Count the lines below that hold the word "body" and say how many, with no other text.

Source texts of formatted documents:
= = = = =
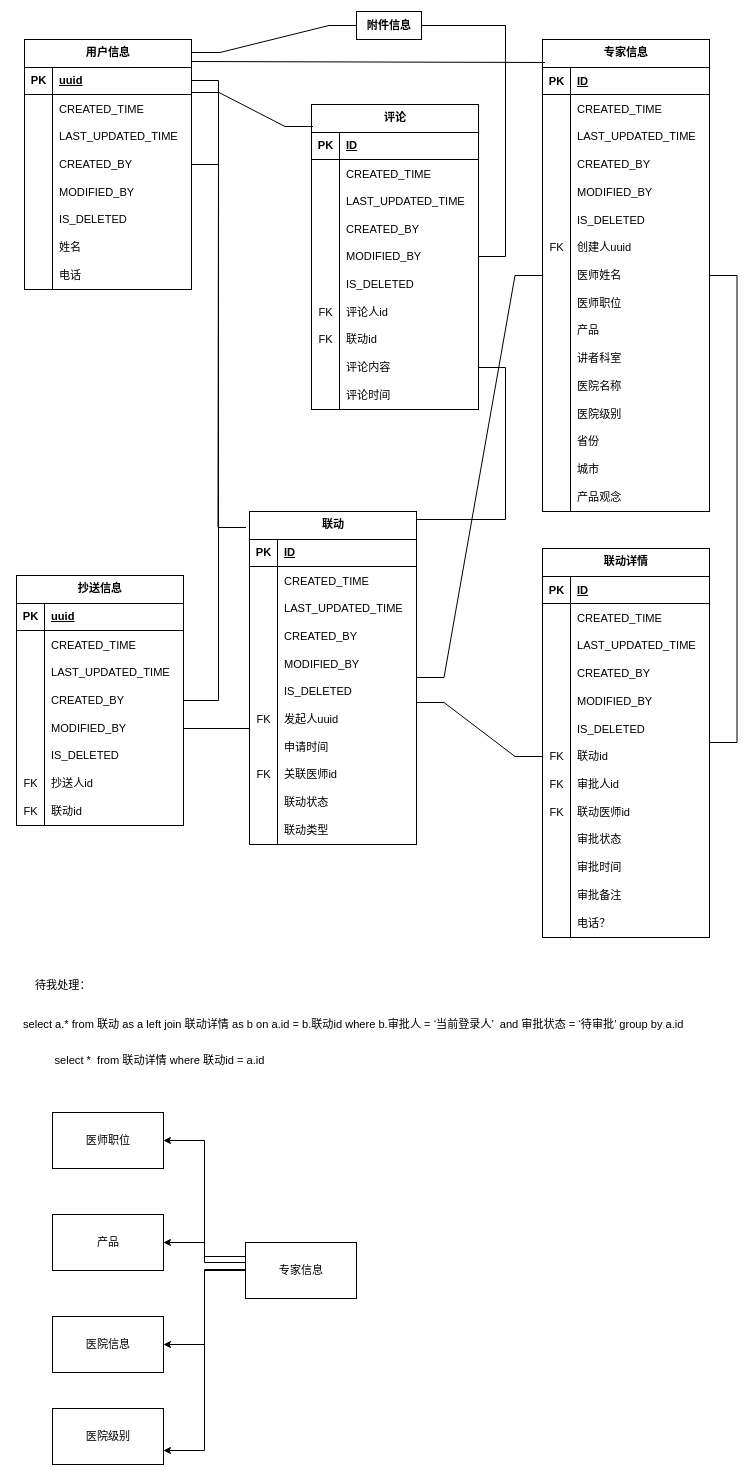
<!DOCTYPE html>
<html lang="zh-CN">
<head>
<meta charset="utf-8">
<title>联动数据模型</title>
<style>
:root { --ink: #000; --paper: #fff; --row-line: 1px solid var(--ink); }
* { box-sizing: border-box; margin: 0; padding: 0; }
html, body { width: 756px; height: 1476px; overflow: hidden; background: var(--paper); }
body { position: relative; color: var(--ink); font: 11.1px/16px "Liberation Sans", "Noto Sans CJK SC", sans-serif; }
.connectors { position: absolute; left: 0; top: 0; fill: none; stroke: var(--ink); stroke-width: 1; }
.connectors .arrow { fill: var(--ink); }
.entity { position: absolute; left: var(--x); top: var(--y); width: 168px; height: var(--h); display: grid; grid-template-columns: 28px 1fr; grid-auto-rows: 1fr; border: var(--row-line); }
.entity > * { display: flex; align-items: center; padding-bottom: 1px; min-height: 0; white-space: nowrap; font-size: inherit; }
.entity h2 { grid-column: 1 / -1; justify-content: center; font-weight: 700; border-bottom: var(--row-line); padding-bottom: 2px; }
.entity b { justify-content: center; font-weight: 400; border-right: var(--row-line); }
.entity span { padding-left: 6px; }
.entity .pk { font-weight: 700; border-bottom: var(--row-line); }
.entity span.pk { text-decoration: underline; }
.node { position: absolute; left: var(--x); top: var(--y); width: 112px; height: 57px; display: flex; align-items: center; justify-content: center; border: var(--row-line); background: var(--paper); padding-bottom: 1px; }
.attachment { width: 66px; height: 29px; font-weight: 700; }
.query { position: absolute; left: var(--x); top: var(--y); white-space: pre; }
</style>
</head>
<body>
<svg class="connectors" width="756" height="1476" viewBox="0 0 756 1476" aria-hidden="true">
  <g>
    <polyline points="191,52.5 220,52.5 329,25.5 357,25.5"/>
    <polyline points="422,25.5 505.5,25.5 505.5,256.5 478,256.5"/>
    <line x1="191" y1="61.5" x2="545" y2="62.5"/>
    <polyline points="191,80.5 218.5,80.5 218.5,700.5 183,700.5"/>
    <polyline points="191,92.5 219,92.5 285,126.5 313,126.5"/>
    <polyline points="191,164.5 218.5,164.5 218,527.5 246,527.5"/>
    <polyline points="478,367.5 505.5,367.5 505.5,519.5 416,519.5"/>
    <polyline points="543,275.5 515,275.5 444,677.5 416,677.5"/>
    <polyline points="416,702.5 444,702.5 515,756.5 543,756.5"/>
    <polyline points="709,275.5 737,275.5 737,742.5 709,742.5"/>
    <line x1="183" y1="728.5" x2="250" y2="728.5"/>
  </g>
  <g>
    <polyline points="246,1256.5 204.5,1256.5 204.5,1140.5 166,1140.5"/>
    <polyline points="246,1262.5 204.5,1262.5 204.5,1242.5 166,1242.5"/>
    <polyline points="246,1269.5 204.5,1269.5 204.5,1344.5 166,1344.5"/>
    <polyline points="246,1270.5 204.5,1270.5 204.5,1450.5 166,1450.5"/>
  </g>
  <defs><polygon id="arrowhead" points="1,0 7,-3 5.5,0 7,3"/></defs>
  <g class="arrow">
    <use href="#arrowhead" x="163.5" y="1140.5"/>
    <use href="#arrowhead" x="163.5" y="1242.5"/>
    <use href="#arrowhead" x="163.5" y="1344.5"/>
    <use href="#arrowhead" x="163.5" y="1450.5"/>
  </g>
</svg>

<div class="node attachment" style="--x:356px;--y:11px">附件信息</div>

<section class="entity" style="--x:24px;--y:39px;--h:251px">
  <h2>用户信息</h2>
  <b class="pk">PK</b><span class="pk">uuid</span>
  <b></b><span>CREATED_TIME</span>
  <b></b><span>LAST_UPDATED_TIME</span>
  <b></b><span>CREATED_BY</span>
  <b></b><span>MODIFIED_BY</span>
  <b></b><span>IS_DELETED</span>
  <b></b><span>姓名</span>
  <b></b><span>电话</span>
</section>

<section class="entity" style="--x:311px;--y:104px;--h:306px">
  <h2>评论</h2>
  <b class="pk">PK</b><span class="pk">ID</span>
  <b></b><span>CREATED_TIME</span>
  <b></b><span>LAST_UPDATED_TIME</span>
  <b></b><span>CREATED_BY</span>
  <b></b><span>MODIFIED_BY</span>
  <b></b><span>IS_DELETED</span>
  <b>FK</b><span>评论人id</span>
  <b>FK</b><span>联动id</span>
  <b></b><span>评论内容</span>
  <b></b><span>评论时间</span>
</section>

<section class="entity" style="--x:542px;--y:39px;--h:473px">
  <h2>专家信息</h2>
  <b class="pk">PK</b><span class="pk">ID</span>
  <b></b><span>CREATED_TIME</span>
  <b></b><span>LAST_UPDATED_TIME</span>
  <b></b><span>CREATED_BY</span>
  <b></b><span>MODIFIED_BY</span>
  <b></b><span>IS_DELETED</span>
  <b>FK</b><span>创建人uuid</span>
  <b></b><span>医师姓名</span>
  <b></b><span>医师职位</span>
  <b></b><span>产品</span>
  <b></b><span>讲者科室</span>
  <b></b><span>医院名称</span>
  <b></b><span>医院级别</span>
  <b></b><span>省份</span>
  <b></b><span>城市</span>
  <b></b><span>产品观念</span>
</section>

<section class="entity" style="--x:249px;--y:511px;--h:334px">
  <h2>联动</h2>
  <b class="pk">PK</b><span class="pk">ID</span>
  <b></b><span>CREATED_TIME</span>
  <b></b><span>LAST_UPDATED_TIME</span>
  <b></b><span>CREATED_BY</span>
  <b></b><span>MODIFIED_BY</span>
  <b></b><span>IS_DELETED</span>
  <b>FK</b><span>发起人uuid</span>
  <b></b><span>申请时间</span>
  <b>FK</b><span>关联医师id</span>
  <b></b><span>联动状态</span>
  <b></b><span>联动类型</span>
</section>

<section class="entity" style="--x:16px;--y:575px;--h:251px">
  <h2>抄送信息</h2>
  <b class="pk">PK</b><span class="pk">uuid</span>
  <b></b><span>CREATED_TIME</span>
  <b></b><span>LAST_UPDATED_TIME</span>
  <b></b><span>CREATED_BY</span>
  <b></b><span>MODIFIED_BY</span>
  <b></b><span>IS_DELETED</span>
  <b>FK</b><span>抄送人id</span>
  <b>FK</b><span>联动id</span>
</section>

<section class="entity" style="--x:542px;--y:548px;--h:390px">
  <h2>联动详情</h2>
  <b class="pk">PK</b><span class="pk">ID</span>
  <b></b><span>CREATED_TIME</span>
  <b></b><span>LAST_UPDATED_TIME</span>
  <b></b><span>CREATED_BY</span>
  <b></b><span>MODIFIED_BY</span>
  <b></b><span>IS_DELETED</span>
  <b>FK</b><span>联动id</span>
  <b>FK</b><span>审批人id</span>
  <b>FK</b><span>联动医师id</span>
  <b></b><span>审批状态</span>
  <b></b><span>审批时间</span>
  <b></b><span>审批备注</span>
  <b></b><span>电话？</span>
</section>

<p class="query" style="--x:35px;--y:977px">待我处理：</p>
<p class="query" style="--x:23px;--y:1016px">select a.* from 联动 as a left join 联动详情 as b on a.id = b.联动id where b.审批人 = ‘当前登录人’  and 审批状态 = ‘待审批’ group by a.id</p>
<p class="query" style="--x:54.5px;--y:1052px">select *  from 联动详情 where 联动id = a.id</p>

<div class="node" style="--x:52px;--y:1112px">医师职位</div>
<div class="node" style="--x:52px;--y:1214px">产品</div>
<div class="node" style="--x:52px;--y:1316px">医院信息</div>
<div class="node" style="--x:52px;--y:1408px">医院级别</div>
<div class="node" style="--x:245px;--y:1242px">专家信息</div>
</body>
</html>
= = = = =
◆ Completed task ◆
4